BRIEF: For each entry, repeat the text exactly and omit any picture it holds.

EXCERPTED RECORDS:
==============================

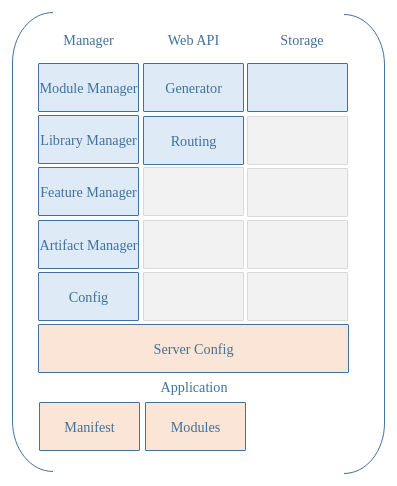
<!DOCTYPE html>
<html lang="en">
<head>
<meta charset="utf-8">
<title>Server architecture</title>
<style>
  :root {
    --ink: #41719c;
    --blue: #deebf7;
    --orange: #fbe5d6;
    --empty: #f2f2f2;
    --empty-line: #d9d9d9;
  }
  * { box-sizing: border-box; }
  html, body { margin: 0; }
  body {
    position: relative;
    width: 397px;
    height: 486px;
    overflow: hidden;
    background: #fff;
    color: var(--ink);
    font: 14.2px/20px "Liberation Serif", "Times New Roman", serif;
  }
  .brackets { position: absolute; inset: 0; fill: none; stroke: var(--ink); stroke-width: 1; }
  .diagram { position: relative; width: 311px; margin-left: 38px; padding-top: 30px; }
  .columns { display: grid; grid-template-columns: 105px 104px 102px; }
  .headings { height: 33px; }
  .headings span { width: 101px; text-align: center; }
  .headings .storage { width: 110px; }
  .stack { grid-template-rows: 52px 52px 53px 52px 52px 49px; }
  .box {
    display: flex;
    align-items: center;
    justify-content: center;
    width: 101px;
    height: 49px;
    border: 1px solid var(--ink);
    border-radius: 1px;
    background: var(--blue);
    white-space: nowrap;
  }
  .empty { background: var(--empty); border-color: var(--empty-line); }
  .app { background: var(--orange); }
  .wide { grid-column: 1 / -1; width: 311px; }
  .nudge { margin-top: 1px; }
  .caption { height: 29px; padding-left: 1px; line-height: 29px; text-align: center; }
  .application { display: flex; gap: 5px; padding-left: 1px; }
</style>
</head>
<body>
  <svg class="brackets" width="397" height="486" viewBox="0 0 397 486" aria-hidden="true">
    <path d="M53 12.5C30.500 12.500 12.500 35 12.500 63V421C12.500 449 30.500 471.500 53 471.500"/>
    <path d="M344 14.500C366.500 14.500 384.500 37 384.500 65V423C384.500 451 366.500 473.500 344 473.500"/>
  </svg>
  <main class="diagram">
    <div class="columns headings">
      <span>Manager</span>
      <span>Web API</span>
      <span class="storage">Storage</span>
    </div>
    <div class="columns stack">
      <div class="box">Module Manager</div>
      <div class="box">Generator</div>
      <div class="box"></div>

      <div class="box">Library Manager</div>
      <div class="box nudge">Routing</div>
      <div class="box empty nudge"></div>

      <div class="box">Feature Manager</div>
      <div class="box empty"></div>
      <div class="box empty nudge"></div>

      <div class="box">Artifact Manager</div>
      <div class="box empty"></div>
      <div class="box empty"></div>

      <div class="box">Config</div>
      <div class="box empty"></div>
      <div class="box empty"></div>

      <div class="box app wide">Server Config</div>
    </div>
    <div class="caption">Application</div>
    <div class="application">
      <div class="box app">Manifest</div>
      <div class="box app">Modules</div>
    </div>
  </main>
</body>
</html>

==============================

SOLUTION FOR THIS EXERCISE:
<!DOCTYPE html>
<html lang="en">
<head>
<meta charset="utf-8">
<title>Server architecture</title>
<style>
  :root {
    --ink: #41719c;
    --blue: #deebf7;
    --orange: #fbe5d6;
    --empty: #f2f2f2;
    --empty-line: #d9d9d9;
  }
  * { box-sizing: border-box; }
  html, body { margin: 0; }
  body {
    position: relative;
    width: 397px;
    height: 486px;
    overflow: hidden;
    background: #fff;
    color: var(--ink);
    font: 14.2px/20px "Liberation Serif", "Times New Roman", serif;
  }
  .brackets { position: absolute; inset: 0; fill: none; stroke: var(--ink); stroke-width: 1; }
  .diagram { position: relative; width: 311px; margin-left: 38px; padding-top: 30px; }
  .columns { display: grid; grid-template-columns: 105px 104px 102px; }
  .headings { height: 33px; }
  .headings span { width: 101px; text-align: center; }
  .headings .storage { width: 110px; }
  .stack { grid-template-rows: 52px 52px 53px 52px 52px 49px; }
  .box {
    display: flex;
    align-items: center;
    justify-content: center;
    width: 101px;
    height: 49px;
    border: 1px solid var(--ink);
    border-radius: 1px;
    background: var(--blue);
    white-space: nowrap;
  }
  .empty { background: var(--empty); border-color: var(--empty-line); }
  .app { background: var(--orange); }
  .wide { grid-column: 1 / -1; width: 311px; }
  .nudge { margin-top: 1px; }
  .caption { height: 29px; padding-left: 1px; line-height: 29px; text-align: center; }
  .application { display: flex; gap: 5px; padding-left: 1px; }
</style>
</head>
<body>
  <svg class="brackets" width="397" height="486" viewBox="0 0 397 486" aria-hidden="true">
    <path d="M53 12.5C30.500 12.500 12.500 35 12.500 63V421C12.500 449 30.500 471.500 53 471.500"/>
    <path d="M344 14.500C366.500 14.500 384.500 37 384.500 65V423C384.500 451 366.500 473.500 344 473.500"/>
  </svg>
  <main class="diagram">
    <div class="columns headings">
      <span>Manager</span>
      <span>Web API</span>
      <span class="storage">Storage</span>
    </div>
    <div class="columns stack">
      <div class="box">Module Manager</div>
      <div class="box">Generator</div>
      <div class="box"></div>

      <div class="box">Library Manager</div>
      <div class="box nudge">Routing</div>
      <div class="box empty nudge"></div>

      <div class="box">Feature Manager</div>
      <div class="box empty"></div>
      <div class="box empty nudge"></div>

      <div class="box">Artifact Manager</div>
      <div class="box empty"></div>
      <div class="box empty"></div>

      <div class="box">Config</div>
      <div class="box empty"></div>
      <div class="box empty"></div>

      <div class="box app wide">Server Config</div>
    </div>
    <div class="caption">Application</div>
    <div class="application">
      <div class="box app">Manifest</div>
      <div class="box app">Modules</div>
    </div>
  </main>
</body>
</html>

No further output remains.